> **Exercise instructions**
Your answer is a copy of every line in the records where "within" appears.

> **Records**

========

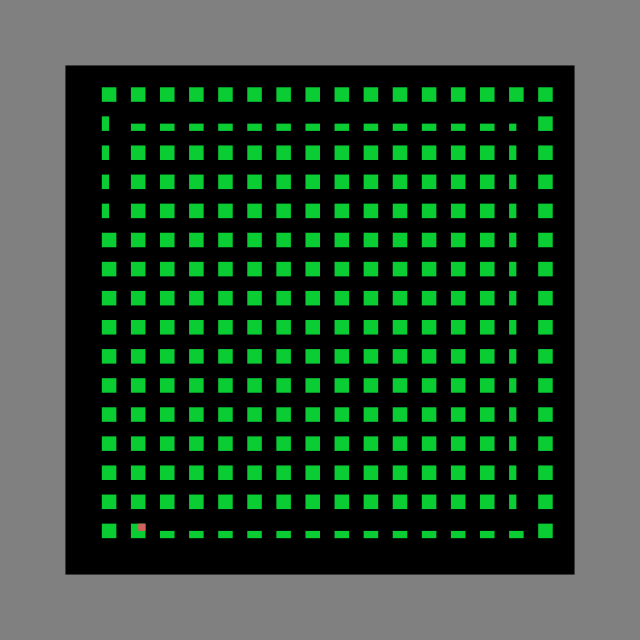
Write a Shadertoy shader that draws this pattern.

```glsl
// A black panel on a grey ground holding a 16 by 16 grid of green squares.
// The canvas is divided into 88 modules; squares are 2 modules wide, 4 apart, and
// some border cells are cut to half. Edges use exact box coverage per pixel.

#define MODULES 88.0
#define PANEL_MIN 9.0
#define PANEL_MAX 79.0
#define GRID_START 13.0
#define PITCH 4.0
#define LAST_CELL 15.0
#define GROUND vec3(0.50)
#define PANEL vec3(0.0)
#define GREEN vec3(0.04, 0.80, 0.20)
#define ACCENT vec3(0.82, 0.39, 0.37)

// Share of a pixel of size px centred at p that lies inside the box lo..hi
float boxCoverage(vec2 p, vec2 lo, vec2 hi, vec2 px) {
    vec2 overlap = min(p + 0.5 * px, hi) - max(p - 0.5 * px, lo);
    vec2 share = clamp(overlap / px, 0.0, 1.0);
    return share.x * share.y;
}

bool within(float v, float first, float last) {
    return v > first - 0.5 && v < last + 0.5;
}

// Upper right corner of the square in a cell, halved along parts of the border
vec2 squareCorner(vec2 cell) {
    bool narrow = (within(cell.x, 0.0, 0.0) && within(cell.y, 11.0, 14.0))
               || (within(cell.x, 14.0, 14.0) && within(cell.y, 1.0, 14.0));
    bool low = (within(cell.y, 14.0, 14.0) && within(cell.x, 1.0, 14.0))
            || (within(cell.y, 0.0, 0.0) && within(cell.x, 2.0, 14.0));
    return vec2(narrow ? 2.0 : 3.0, low ? 2.0 : 3.0);
}

void mainImage(out vec4 fragColor, in vec2 fragCoord) {
    vec2 px = MODULES / iResolution.xy;
    vec2 p = fract(fragCoord / iResolution.xy) * MODULES;

    // Panel
    float panel = boxCoverage(p, vec2(PANEL_MIN), vec2(PANEL_MAX), px);
    vec3 color = mix(GROUND, PANEL, panel);

    // Grid of squares
    vec2 cell = clamp(floor((p - GRID_START) / PITCH), 0.0, LAST_CELL);
    vec2 local = p - GRID_START - cell * PITCH;
    color = mix(color, GREEN, boxCoverage(local, vec2(1.0), squareCorner(cell), px));

    // Accent quarter in the second cell of the bottom row
    if (within(cell.x, 1.0, 1.0) && within(cell.y, 0.0, 0.0))
        color = mix(color, ACCENT, boxCoverage(local, vec2(2.0), vec2(3.0), px));

    fragColor = vec4(color, 1.0);
}
```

========

> **Answer box**
bool within(float v, float first, float last) {
    bool narrow = (within(cell.x, 0.0, 0.0) && within(cell.y, 11.0, 14.0))
               || (within(cell.x, 14.0, 14.0) && within(cell.y, 1.0, 14.0));
    bool low = (within(cell.y, 14.0, 14.0) && within(cell.x, 1.0, 14.0))
            || (within(cell.y, 0.0, 0.0) && within(cell.x, 2.0, 14.0));
    if (within(cell.x, 1.0, 1.0) && within(cell.y, 0.0, 0.0))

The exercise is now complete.